§ **WORK TO BE COMPLETED**
In the listing that follows, the lines starting at the one containing "321Q240 324 252" and ending at the one containing "307Q232 303 238" are to be returned exactly, both boundary lines included, and no others.

#####

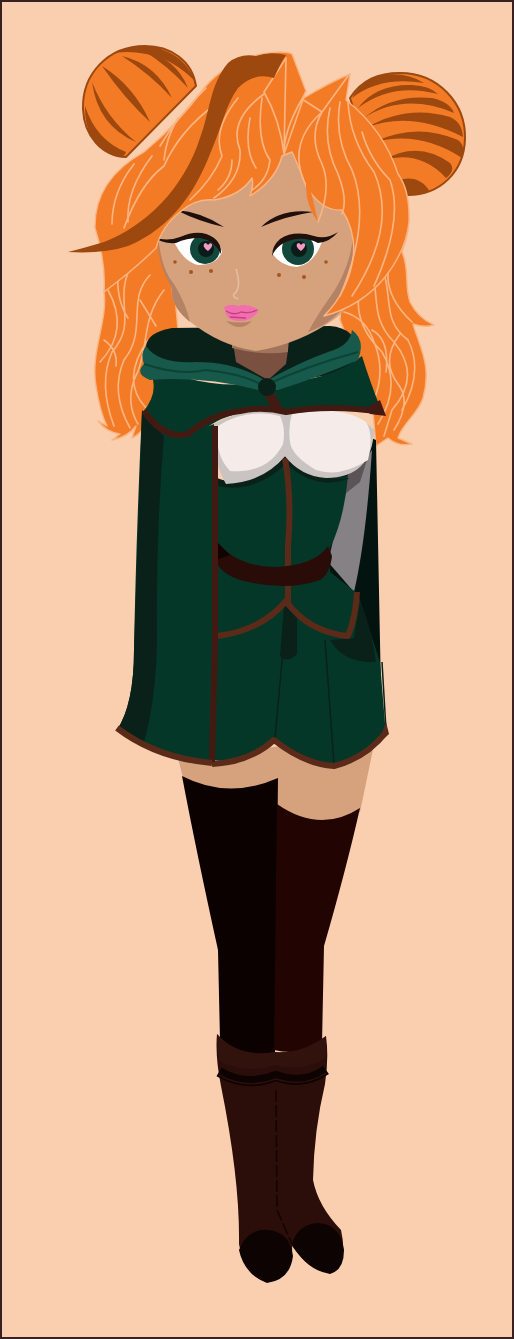
<!DOCTYPE html>
<html lang="en">
<head>
<meta charset="utf-8">
<title>Cloaked girl character</title>
<style>
:root{--paper:#f9cfaf;--frame:#3a2020;--hair:#f47b25;--hair-dark:#9c480e;--hair-line:#fbb583;--skin:#d6a27e;--skin-shade:#b48265;--neck:#7a5040;--green:#053728;--green-dark:#0a211a;--green-deep:#03130f;--green-light:#17594a;--trim:#5b2a18;--trim-dark:#431a12;--leather:#290c08;--boot:#2b0d09;--sock:#0c0101;--sock-warm:#220502;--blouse:#f5ece9;--blouse-shade:#c9c4c2;--lip:#f26fae;--ink:#20100c}
html,body{margin:0;height:100%;overflow:hidden;background:var(--paper)}
svg{display:block;width:514px;height:1339px}
.hair{fill:var(--hair)}
.strand{fill:none;stroke:var(--hair-line);stroke-width:1.6;stroke-linecap:round;stroke-linejoin:round}
.hair-edge{stroke:var(--hair-line);stroke-width:1.4;stroke-linejoin:round}
.hair-dark{fill:var(--hair-dark)}
.skin{fill:var(--skin)}.skin-shade{fill:var(--skin-shade)}
.green{fill:var(--green)}.green-dark{fill:var(--green-dark)}.green-light{fill:var(--green-light)}
.trim{fill:none;stroke:var(--trim);stroke-width:6;stroke-linejoin:round}
.trim-dark{fill:none;stroke:var(--trim-dark);stroke-width:6;stroke-linejoin:round}
.fold{fill:none;stroke:var(--green-dark);stroke-width:1.5}
.ink{fill:var(--ink)}
</style>
</head>
<body>
<svg viewBox="0 0 514 1339" role="img" aria-label="Red-haired girl with two buns in a green hooded cloak, tunic, stockings and boots">
<defs>
<clipPath id="left-eye-shape"><path d="M174 242Q188 232 204 234Q218 236 222 252Q216 266 198 265Q184 262 174 242Z"/></clipPath>
<clipPath id="right-eye-shape"><path d="M272 253Q278 236 298 235Q312 235 322 242Q314 264 297 267Q280 266 272 253Z"/></clipPath>
<clipPath id="left-bun-shape"><path d="M196 86C192 60 170 46 145 46C108 46 82 74 83 109C84 136 102 156 126 157Z"/></clipPath>
<clipPath id="right-bun-shape"><path d="M350 98C362 80 378 73 400 73C438 73 466 103 465 139C464 172 440 195 408 195L380 190Z"/></clipPath>
</defs>

<rect width="514" height="1339" fill="var(--paper)"/>

<g id="legs">
<path class="skin" d="M178 758L376 735L360 812Q318 832 277 808V790Q228 796 183 778Z"/>
<path fill="var(--sock)" d="M182 776Q228 800 278 778L275 1054Q242 1058 220 1040L218 950Q196 850 182 776Z"/>
<path fill="var(--sock-warm)" d="M277 804Q320 834 360 808Q346 870 324 946L322 1044Q298 1056 274 1050Z"/>
</g>

<g id="boots">
<path fill="var(--boot)" d="M217 1034Q238 1058 275 1052Q302 1054 326 1036Q329 1058 325 1084Q314 1130 313 1180Q318 1206 341 1230Q348 1262 334 1272Q312 1274 292 1246Q294 1280 266 1282Q244 1276 239 1244Q240 1180 221 1086Q215 1056 217 1034Z"/>
<path fill="#35140e" d="M217 1034Q238 1058 275 1052Q302 1054 326 1036L326 1058Q302 1072 276 1065Q244 1075 218 1060Z" opacity=".7"/>
<path fill="none" stroke="#0d0302" stroke-width="10" d="M219 1072Q246 1088 276 1076Q304 1086 326 1070"/>
<path fill="none" stroke="var(--boot)" stroke-width="1.5" d="M219 1075Q246 1090 276 1079Q304 1088 326 1073"/>
<path fill="none" stroke="#120403" stroke-width="1.5" stroke-dasharray="12 3" d="M276 1090L277 1210Q284 1226 292 1244"/>
<path fill="#0d0302" d="M239 1250Q248 1228 268 1230Q290 1232 293 1256Q290 1280 267 1283Q244 1274 239 1250Z"/>
<path fill="#0d0302" d="M292 1244Q298 1224 318 1223Q340 1224 344 1250Q344 1270 330 1274Q306 1270 292 1244Z"/>
</g>

<g id="back-hair">
<path class="hair hair-edge" d="M140 225Q110 250 104 292C108 322 90 352 96 386Q100 412 107 426L98 421Q106 432 120 434L112 440Q128 437 136 426L132 438Q146 432 150 410L178 330L170 240Z"/>
<path class="hair hair-edge" d="M350 180L402 196C414 214 408 236 402 252C410 270 404 284 410 302Q418 318 434 325Q424 328 413 324C420 348 432 366 423 398C418 414 402 424 398 438L412 444Q398 447 388 438L376 446L372 400L340 320Z"/>
<g class="strand">
<path d="M134 260C110 300 140 320 112 352Q98 384 114 426M150 275C126 300 148 330 124 360Q110 392 130 428M164 290C140 320 150 350 134 380Q126 404 138 424M108 290Q130 330 100 362M118 272Q116 300 128 318M148 340Q120 380 146 408M104 340Q118 350 116 366M140 300L156 326"/>
<path d="M356 250C390 280 362 310 394 342Q422 376 392 410L384 436M372 250C400 288 376 316 408 340Q424 372 402 410M392 256Q378 290 412 322M360 290Q352 322 382 352Q402 386 378 424M344 312Q366 318 374 342Q386 370 374 400M400 334Q380 360 398 384Q412 402 394 430M372 330Q390 340 386 372"/>
</g>
</g>

<g id="left-bun">
<path class="hair" stroke="var(--hair-dark)" stroke-width="2" d="M196 86C192 60 170 46 145 46C108 46 82 74 83 109C84 136 102 156 126 157Z"/>
<g class="hair-dark" clip-path="url(#left-bun-shape)">
<path d="M110 54Q142 38 168 52Q186 60 196 82Q172 58 146 54Q126 50 110 54Z"/>
<path d="M122 56Q156 64 172 98Q150 74 122 56ZM102 66Q134 86 150 122Q124 98 102 66ZM92 82Q106 118 136 142Q98 126 92 82ZM85 106Q96 140 126 152Q124 160 110 154Q84 140 85 106ZM142 50Q176 58 188 88Q166 64 142 50Z"/>
</g>
</g>

<g id="right-bun">
<path class="hair" stroke="var(--hair-dark)" stroke-width="2" d="M350 98C362 80 378 73 400 73C438 73 466 103 465 139C464 172 440 195 408 195L380 190Z"/>
<g class="hair-dark" clip-path="url(#right-bun-shape)">
<path d="M352 98Q380 76 424 83Q406 72 384 75Q362 80 352 98ZM358 108Q392 82 438 94Q430 86 412 85Q376 84 358 108ZM364 118Q404 92 454 113Q450 102 432 98Q392 94 364 118ZM366 128Q410 110 463 137Q462 122 450 117Q406 104 366 128ZM374 142Q420 130 462 158Q466 146 458 140Q416 122 374 142ZM384 160Q420 150 446 178Q456 170 450 163Q418 140 384 160ZM398 180Q420 174 430 192Q418 198 400 194Z"/>
</g>
</g>

<g id="hood-back">
<path class="green-dark" d="M146 346Q148 332 172 328L330 326Q356 328 358 352L350 372L270 384L150 372Z"/>
<path fill="var(--neck)" d="M232 336H290L286 364L268 380L236 362Z"/>
<path fill="#a1755d" d="M232 334H288V352Q262 356 232 348Z"/>
</g>

<g id="face">
<path class="skin" d="M158 214Q170 170 250 140Q330 150 352 200Q362 244 346 282Q356 302 336 318Q300 344 256 351Q220 346 188 320Q168 302 172 284Q156 256 158 214Z"/>
<path class="skin-shade" d="M158 236Q160 268 174 284Q186 304 190 322Q170 306 172 288Q156 262 158 236ZM354 228Q352 268 328 300Q318 314 308 332Q336 322 350 298Z"/>
<g id="brows" class="ink"><path d="M176 210Q202 212 224 227Q200 222 176 210ZM313 212Q286 216 261 227Q280 208 313 212Z"/></g>
<g id="left-eye">
<g clip-path="url(#left-eye-shape)">
<rect x="170" y="230" width="56" height="40" fill="#fff"/>
<circle cx="205" cy="249" r="15" fill="#12483b"/><circle cx="206" cy="249" r="8" fill="#0a1c18"/>
</g>
<path fill="#f59ac4" d="M208 251Q201 246 205 243Q207 243 208 245Q210 242 212 244Q213 247 208 251Z"/>
<path class="ink" d="M154 237Q166 242 180 237Q200 228 214 238Q222 244 221 254Q214 240 200 238Q186 238 176 243Q162 244 154 237Z"/>
</g>
<g id="right-eye">
<g clip-path="url(#right-eye-shape)">
<rect x="268" y="230" width="58" height="40" fill="#fff"/>
<circle cx="298" cy="249" r="16" fill="#12483b"/><circle cx="299" cy="249" r="8" fill="#0a1c18"/>
</g>
<path fill="#f59ac4" d="M301 251Q294 246 298 243Q300 243 301 245Q303 242 305 244Q306 247 301 251Z"/>
<path class="ink" d="M338 232Q326 240 314 236Q294 230 280 239Q272 246 272 256Q278 242 296 239Q308 238 318 243Q330 242 338 232Z"/>
</g>
<g id="freckles" fill="#a5561f"><circle cx="175" cy="262" r="1.8"/><circle cx="191" cy="272" r="2"/><circle cx="211" cy="271" r="2"/><circle cx="279" cy="275" r="2"/><circle cx="304" cy="277" r="2"/><circle cx="326" cy="262" r="1.8"/></g>
<path fill="none" stroke="#e7bd9e" stroke-width="1.6" d="M236 269Q242 288 234 294Q232 297 238 299"/>
<path class="skin-shade" d="M226 321Q240 324 252 321Q240 333 226 321Z"/>
<g id="lips">
<path fill="var(--lip)" d="M224 307Q232 303 238 306Q248 303 259 310Q252 322 238 321Q228 320 226 314Z"/>
<path fill="none" stroke="#c43f83" stroke-width="1.4" d="M226 311Q234 316 241 312Q250 314 257 310M230 317L246 318"/>
</g>
</g>

<g id="front-hair">
<path class="hair hair-edge" d="M262 54Q284 50 292 54L306 91L302 99Q330 82 350 74L346 100Q384 130 398 174Q410 190 409 222Q406 250 386 276Q362 306 324 316Q350 290 354 252Q354 228 342 210Q322 212 306 186Q296 160 292 152L282 156Q276 180 250 196Q254 184 252 178Q240 196 214 200Q196 198 180 212Q162 226 156 248Q136 268 104 292Q106 262 95 228Q94 180 144 152Q180 122 204 88Q228 60 262 54Z"/>
<g class="strand">
<path d="M206 88Q176 118 160 146M216 104Q180 130 164 166Q140 184 124 228M178 118Q166 138 164 160M238 98Q212 130 222 156Q212 180 190 200M264 94Q228 120 240 150Q242 178 214 198M262 98Q256 140 270 160Q268 180 252 190M264 92L286 58L284 154M264 92Q280 120 284 154L306 91M302 99Q284 130 284 154M302 99L322 112L348 76M322 112Q308 136 322 164Q332 188 318 222M322 112Q286 144 306 186M330 108Q322 142 338 174Q348 200 342 214M340 102Q334 138 352 170Q372 220 340 296M348 102Q350 140 374 172Q398 226 352 296M362 132Q370 160 390 180Q404 220 374 286M250 118Q244 150 256 168M232 160Q232 178 218 190"/>
<path d="M134 164Q112 192 112 224M152 156Q126 190 128 222"/>
</g>
<path class="hair" d="M306 170L318 222Q306 206 306 186Z"/>
<path class="hair-dark" d="M286 55Q270 51 256 56Q240 53 228 63C210 84 210 112 200 138C184 188 146 226 104 242Q84 248 68 252Q104 254 128 246C172 228 196 190 210 154C222 126 226 104 238 88Q254 72 274 78Q280 64 286 55Z"/>
</g>

<g id="cloak-back">
<path fill="var(--green-deep)" d="M330 420L376 440L382 742L362 660L330 640Z"/>
<path fill="#858184" d="M346 486L372 450Q366 540 354 592L328 562Z"/>
<path fill="#5b5457" d="M344 480L372 444L360 482L345 494Z"/>
</g>

<g id="tunic">
<path class="green" d="M216 480Q252 486 285 458Q312 482 348 476Q344 520 330 548V572L358 594L380 662L386 736Q362 760 334 768Q304 764 274 740Q246 766 214 760Z"/>
<path class="green-dark" d="M284 606L297 612V654Q288 664 280 656ZM330 640L354 638L360 600Q372 630 376 662Q344 664 330 640Z"/>
<path class="green-dark" d="M217 478Q252 492 285 456Q306 482 350 478Q318 492 286 464Q254 494 217 486Z"/>
<path class="fold" d="M284 640L275 738M325 640L334 764M382 662L386 730"/>
<path class="trim" d="M285 458Q292 500 288 546V602M218 636Q262 630 286 601Q308 632 348 636Q356 616 357 592"/>
<path class="trim" d="M212 764Q250 762 274 740Q304 764 334 766Q366 758 386 732"/>
<path fill="var(--trim)" d="M378 744L386 722L389 734Z"/>
</g>

<g id="blouse">
<path fill="var(--blouse-shade)" d="M214 424Q250 404 290 412Q350 404 374 430Q372 478 326 478Q300 476 285 456Q264 482 226 484Q212 460 214 424Z"/>
<path fill="var(--blouse)" d="M218 426Q246 408 280 416Q286 428 283 444Q268 474 230 471Q214 454 218 426ZM292 414Q340 404 366 422Q374 434 368 460Q340 478 316 470Q292 456 290 442Q288 426 292 414Z"/>
</g>

<g id="belt">
<path fill="var(--leather)" d="M216 541Q236 566 274 567Q314 566 328 546L332 556Q330 574 320 580Q286 592 240 580Q222 574 216 562Z"/>
<path fill="#120302" d="M216 541L230 555L216 560Z"/>
</g>

<g id="cloak-side">
<path class="green" d="M142 410Q176 440 214 424L217 640L212 762Q158 758 117 730Q134 704 134 650Q136 540 142 410Z"/>
<path class="green-dark" d="M142 412L164 436Q156 530 157 640Q156 700 144 742Q126 736 117 730Q134 704 134 650Z"/>
<path class="trim-dark" stroke-width="5" d="M215 426V640L212 762"/>
<path class="trim" stroke-width="5" d="M117 728Q156 758 212 763"/>
</g>

<g id="hood">
<path class="green" d="M150 362Q200 392 266 382Q326 384 362 356Q370 382 382 412Q330 402 284 412Q236 406 206 428Q184 444 166 436Q150 424 143 412Q158 394 152 376Z"/>
<path class="trim-dark" d="M144 411Q164 440 188 434Q212 414 240 411Q262 406 286 412Q330 404 382 412"/>
<path fill="var(--trim-dark)" d="M366 408L380 400L386 416L370 414Z"/>
<path fill="var(--trim-dark)" d="M262 390H272L284 410H272Z"/>
<path class="green-light" d="M146 346Q158 364 196 362Q236 362 266 381Q300 362 328 352Q350 346 352 330Q366 340 358 360Q322 376 278 390L258 390Q204 376 150 380Q134 374 144 364Q140 354 146 346Z"/>
<path fill="none" stroke="#0b4435" stroke-width="2" d="M144 364Q180 376 206 370Q244 374 264 386Q306 366 358 352"/>
<circle cx="267" cy="387" r="9" fill="var(--green-dark)"/>
</g>

<rect x="1" y="1" width="512" height="1337" fill="none" stroke="var(--frame)" stroke-width="2"/>
</svg>
</body>
</html>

#####

§ **YOUR SOLUTION**
<path class="skin-shade" d="M226 321Q240 324 252 321Q240 333 226 321Z"/>
<g id="lips">
<path fill="var(--lip)" d="M224 307Q232 303 238 306Q248 303 259 310Q252 322 238 321Q228 320 226 314Z"/>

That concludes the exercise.